● Work request
For each line in the data below that holds "fades", return a copy.

══ Excerpted records

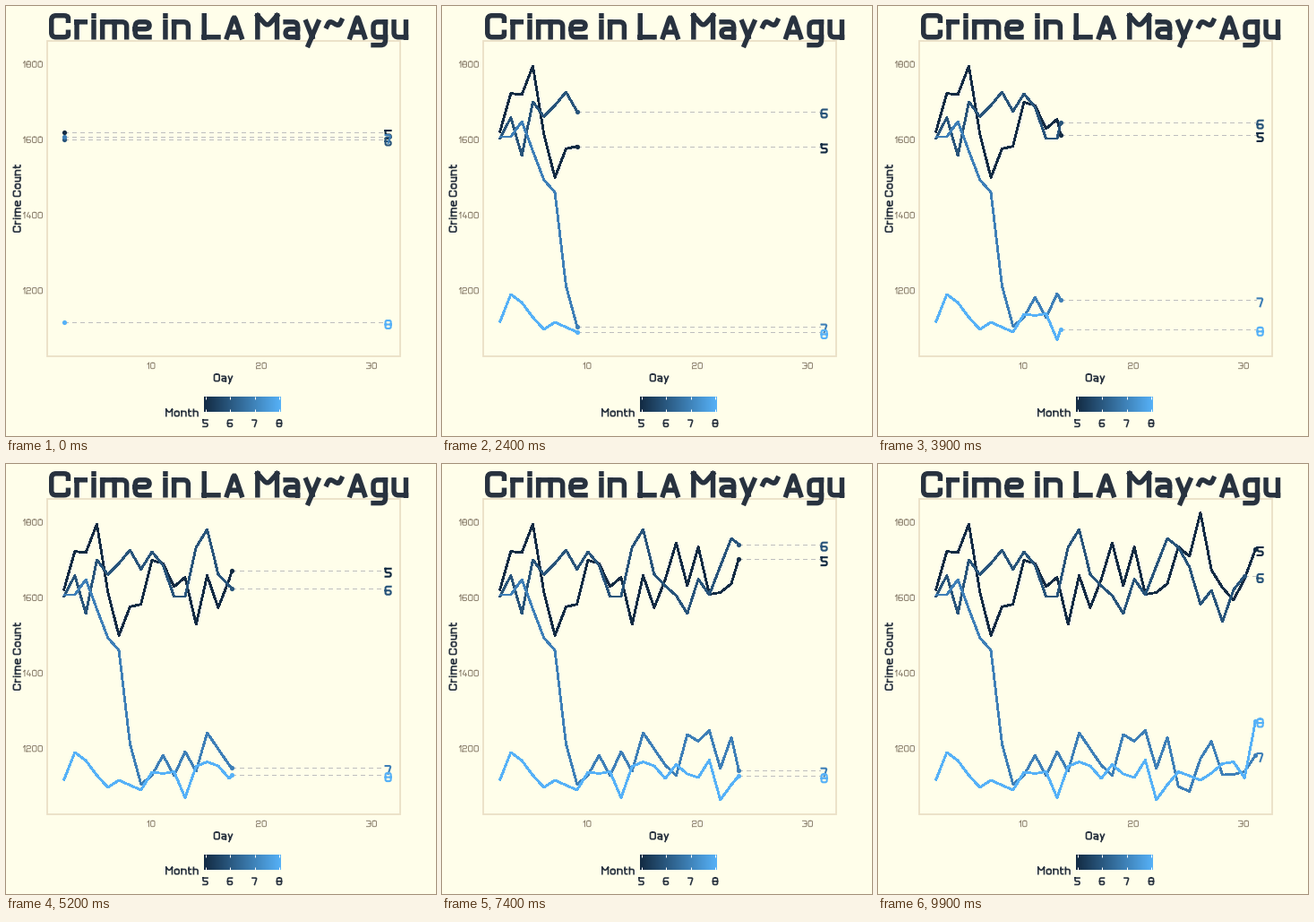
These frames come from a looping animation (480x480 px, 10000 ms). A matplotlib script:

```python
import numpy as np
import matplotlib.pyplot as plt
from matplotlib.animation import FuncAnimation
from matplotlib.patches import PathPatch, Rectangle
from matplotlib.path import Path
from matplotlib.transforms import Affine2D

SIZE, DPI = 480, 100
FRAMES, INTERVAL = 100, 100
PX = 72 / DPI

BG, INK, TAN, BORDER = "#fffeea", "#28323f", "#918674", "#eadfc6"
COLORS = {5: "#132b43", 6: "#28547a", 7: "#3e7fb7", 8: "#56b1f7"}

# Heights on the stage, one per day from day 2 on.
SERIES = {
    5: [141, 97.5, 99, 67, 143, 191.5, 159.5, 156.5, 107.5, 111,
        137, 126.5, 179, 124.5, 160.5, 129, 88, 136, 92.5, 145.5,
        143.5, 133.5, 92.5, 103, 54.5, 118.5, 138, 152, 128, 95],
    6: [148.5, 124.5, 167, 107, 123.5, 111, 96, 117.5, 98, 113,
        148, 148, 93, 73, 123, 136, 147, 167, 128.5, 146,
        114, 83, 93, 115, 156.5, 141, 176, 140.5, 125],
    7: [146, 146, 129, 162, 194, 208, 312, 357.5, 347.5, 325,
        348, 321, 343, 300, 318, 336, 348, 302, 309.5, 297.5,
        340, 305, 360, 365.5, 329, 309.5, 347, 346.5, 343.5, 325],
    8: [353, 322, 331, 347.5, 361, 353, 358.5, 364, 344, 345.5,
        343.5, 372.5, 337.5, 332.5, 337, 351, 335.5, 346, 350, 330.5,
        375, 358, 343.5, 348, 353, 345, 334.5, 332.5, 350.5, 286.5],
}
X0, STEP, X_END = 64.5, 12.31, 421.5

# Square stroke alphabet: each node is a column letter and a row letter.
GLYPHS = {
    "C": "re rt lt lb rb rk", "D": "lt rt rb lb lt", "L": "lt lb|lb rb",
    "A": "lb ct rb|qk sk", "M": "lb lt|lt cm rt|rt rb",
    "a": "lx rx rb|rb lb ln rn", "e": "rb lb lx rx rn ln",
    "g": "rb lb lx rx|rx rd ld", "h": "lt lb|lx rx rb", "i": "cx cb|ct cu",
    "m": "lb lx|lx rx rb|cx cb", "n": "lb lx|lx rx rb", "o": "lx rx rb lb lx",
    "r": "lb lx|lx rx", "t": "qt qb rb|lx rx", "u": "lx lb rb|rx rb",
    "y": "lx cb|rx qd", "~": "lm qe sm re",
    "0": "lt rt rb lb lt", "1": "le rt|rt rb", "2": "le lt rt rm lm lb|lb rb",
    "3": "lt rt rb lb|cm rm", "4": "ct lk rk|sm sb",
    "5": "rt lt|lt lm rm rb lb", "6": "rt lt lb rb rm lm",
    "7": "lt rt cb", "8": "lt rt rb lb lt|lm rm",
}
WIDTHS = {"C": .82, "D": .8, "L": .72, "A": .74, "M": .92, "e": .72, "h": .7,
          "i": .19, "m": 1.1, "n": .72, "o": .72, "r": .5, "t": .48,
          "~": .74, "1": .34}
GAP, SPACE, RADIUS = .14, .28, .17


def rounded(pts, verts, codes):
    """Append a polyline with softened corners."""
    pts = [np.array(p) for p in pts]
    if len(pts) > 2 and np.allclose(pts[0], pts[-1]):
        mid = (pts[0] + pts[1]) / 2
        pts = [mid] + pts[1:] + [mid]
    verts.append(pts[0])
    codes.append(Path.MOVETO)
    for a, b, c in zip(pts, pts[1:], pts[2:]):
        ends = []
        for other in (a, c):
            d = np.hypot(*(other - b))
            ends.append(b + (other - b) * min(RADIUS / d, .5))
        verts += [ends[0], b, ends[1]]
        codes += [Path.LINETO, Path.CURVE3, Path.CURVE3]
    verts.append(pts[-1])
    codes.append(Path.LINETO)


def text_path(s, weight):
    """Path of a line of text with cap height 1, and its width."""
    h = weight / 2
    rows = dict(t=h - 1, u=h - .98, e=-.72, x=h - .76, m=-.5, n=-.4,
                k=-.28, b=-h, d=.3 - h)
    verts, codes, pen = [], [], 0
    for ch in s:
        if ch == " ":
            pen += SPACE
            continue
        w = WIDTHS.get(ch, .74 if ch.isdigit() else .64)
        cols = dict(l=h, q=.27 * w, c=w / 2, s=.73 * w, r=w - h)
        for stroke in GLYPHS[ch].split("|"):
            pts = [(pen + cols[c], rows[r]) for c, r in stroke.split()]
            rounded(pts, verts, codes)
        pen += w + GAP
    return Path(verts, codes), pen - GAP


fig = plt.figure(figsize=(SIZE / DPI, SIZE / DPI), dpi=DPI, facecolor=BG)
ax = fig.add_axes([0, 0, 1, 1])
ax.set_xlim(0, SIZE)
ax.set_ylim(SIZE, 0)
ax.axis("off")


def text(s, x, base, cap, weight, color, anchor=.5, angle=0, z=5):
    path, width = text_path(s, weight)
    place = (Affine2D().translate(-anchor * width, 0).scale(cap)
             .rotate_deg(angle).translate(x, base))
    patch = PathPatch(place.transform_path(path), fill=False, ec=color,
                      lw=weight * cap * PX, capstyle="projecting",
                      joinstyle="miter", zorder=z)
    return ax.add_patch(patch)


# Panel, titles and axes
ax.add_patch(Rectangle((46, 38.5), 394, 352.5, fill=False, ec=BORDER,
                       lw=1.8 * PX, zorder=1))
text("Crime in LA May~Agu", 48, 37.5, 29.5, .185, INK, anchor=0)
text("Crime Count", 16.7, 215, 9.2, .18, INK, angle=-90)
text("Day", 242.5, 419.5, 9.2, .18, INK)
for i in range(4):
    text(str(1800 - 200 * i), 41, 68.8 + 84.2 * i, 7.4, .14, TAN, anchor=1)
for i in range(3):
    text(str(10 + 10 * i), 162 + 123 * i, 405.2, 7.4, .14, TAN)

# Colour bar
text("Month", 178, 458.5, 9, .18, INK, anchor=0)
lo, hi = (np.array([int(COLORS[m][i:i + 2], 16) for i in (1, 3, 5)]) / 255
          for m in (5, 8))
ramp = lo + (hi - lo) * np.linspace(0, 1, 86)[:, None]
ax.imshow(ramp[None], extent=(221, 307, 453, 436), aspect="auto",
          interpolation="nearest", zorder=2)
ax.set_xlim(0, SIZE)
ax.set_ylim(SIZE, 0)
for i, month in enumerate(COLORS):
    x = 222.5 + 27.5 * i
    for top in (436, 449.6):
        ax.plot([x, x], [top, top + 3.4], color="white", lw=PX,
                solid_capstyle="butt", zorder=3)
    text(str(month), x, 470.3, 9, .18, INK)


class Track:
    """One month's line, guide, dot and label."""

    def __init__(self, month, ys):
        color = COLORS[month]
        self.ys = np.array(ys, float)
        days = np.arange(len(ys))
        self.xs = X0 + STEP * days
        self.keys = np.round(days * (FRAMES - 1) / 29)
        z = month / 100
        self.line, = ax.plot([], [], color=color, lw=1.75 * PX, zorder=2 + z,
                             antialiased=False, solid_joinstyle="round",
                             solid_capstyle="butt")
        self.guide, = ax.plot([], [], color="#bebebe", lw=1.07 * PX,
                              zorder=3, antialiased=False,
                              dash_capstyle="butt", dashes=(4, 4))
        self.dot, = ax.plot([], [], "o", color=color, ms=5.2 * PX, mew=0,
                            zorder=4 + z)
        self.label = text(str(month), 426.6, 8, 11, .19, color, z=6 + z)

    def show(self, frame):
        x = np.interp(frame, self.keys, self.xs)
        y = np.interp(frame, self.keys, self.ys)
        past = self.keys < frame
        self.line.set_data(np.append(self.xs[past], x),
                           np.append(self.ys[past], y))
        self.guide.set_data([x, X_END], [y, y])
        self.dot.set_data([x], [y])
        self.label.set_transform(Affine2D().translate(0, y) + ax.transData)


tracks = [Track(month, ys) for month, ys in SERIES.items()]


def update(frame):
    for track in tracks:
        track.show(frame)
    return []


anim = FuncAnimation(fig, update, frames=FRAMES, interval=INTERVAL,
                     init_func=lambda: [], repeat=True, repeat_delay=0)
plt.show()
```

════
══ Excerpted records

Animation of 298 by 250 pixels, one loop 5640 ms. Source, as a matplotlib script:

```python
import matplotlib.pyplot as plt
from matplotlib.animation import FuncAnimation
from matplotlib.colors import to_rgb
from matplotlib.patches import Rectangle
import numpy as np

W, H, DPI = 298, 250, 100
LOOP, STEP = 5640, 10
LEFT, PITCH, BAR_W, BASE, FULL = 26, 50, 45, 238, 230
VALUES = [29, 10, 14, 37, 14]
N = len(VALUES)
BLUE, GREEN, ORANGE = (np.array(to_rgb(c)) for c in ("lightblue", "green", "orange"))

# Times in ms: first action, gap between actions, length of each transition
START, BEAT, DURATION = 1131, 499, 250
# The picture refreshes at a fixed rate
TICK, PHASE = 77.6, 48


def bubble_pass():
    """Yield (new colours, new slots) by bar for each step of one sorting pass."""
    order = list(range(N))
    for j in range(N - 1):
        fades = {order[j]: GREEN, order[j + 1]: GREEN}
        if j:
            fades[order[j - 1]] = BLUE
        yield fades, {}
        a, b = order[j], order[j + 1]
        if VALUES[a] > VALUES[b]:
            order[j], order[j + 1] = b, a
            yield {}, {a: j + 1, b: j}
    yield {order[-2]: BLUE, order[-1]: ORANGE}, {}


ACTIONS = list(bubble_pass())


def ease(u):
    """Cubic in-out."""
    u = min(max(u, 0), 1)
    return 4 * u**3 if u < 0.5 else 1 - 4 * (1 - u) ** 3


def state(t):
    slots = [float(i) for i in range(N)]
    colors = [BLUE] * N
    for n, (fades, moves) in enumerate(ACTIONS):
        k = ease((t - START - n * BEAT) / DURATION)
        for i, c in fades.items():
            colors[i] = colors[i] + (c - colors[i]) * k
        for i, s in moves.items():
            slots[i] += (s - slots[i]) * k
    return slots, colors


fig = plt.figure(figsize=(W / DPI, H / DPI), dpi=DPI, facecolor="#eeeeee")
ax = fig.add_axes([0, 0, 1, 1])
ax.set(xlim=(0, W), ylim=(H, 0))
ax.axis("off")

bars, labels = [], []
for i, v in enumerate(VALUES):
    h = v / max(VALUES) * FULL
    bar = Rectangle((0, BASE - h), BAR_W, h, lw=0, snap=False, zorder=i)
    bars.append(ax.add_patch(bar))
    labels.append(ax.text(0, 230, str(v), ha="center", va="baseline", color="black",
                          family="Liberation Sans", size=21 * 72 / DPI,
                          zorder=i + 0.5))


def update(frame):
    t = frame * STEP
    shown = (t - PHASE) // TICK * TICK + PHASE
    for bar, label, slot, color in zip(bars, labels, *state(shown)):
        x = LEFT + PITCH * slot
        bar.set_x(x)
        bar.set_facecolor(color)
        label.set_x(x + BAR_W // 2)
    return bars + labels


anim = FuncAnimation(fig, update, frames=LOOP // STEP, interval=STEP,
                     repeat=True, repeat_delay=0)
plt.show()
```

════

● Expected answer
        fades = {order[j]: GREEN, order[j + 1]: GREEN}
            fades[order[j - 1]] = BLUE
        yield fades, {}
    for n, (fades, moves) in enumerate(ACTIONS):
        for i, c in fades.items():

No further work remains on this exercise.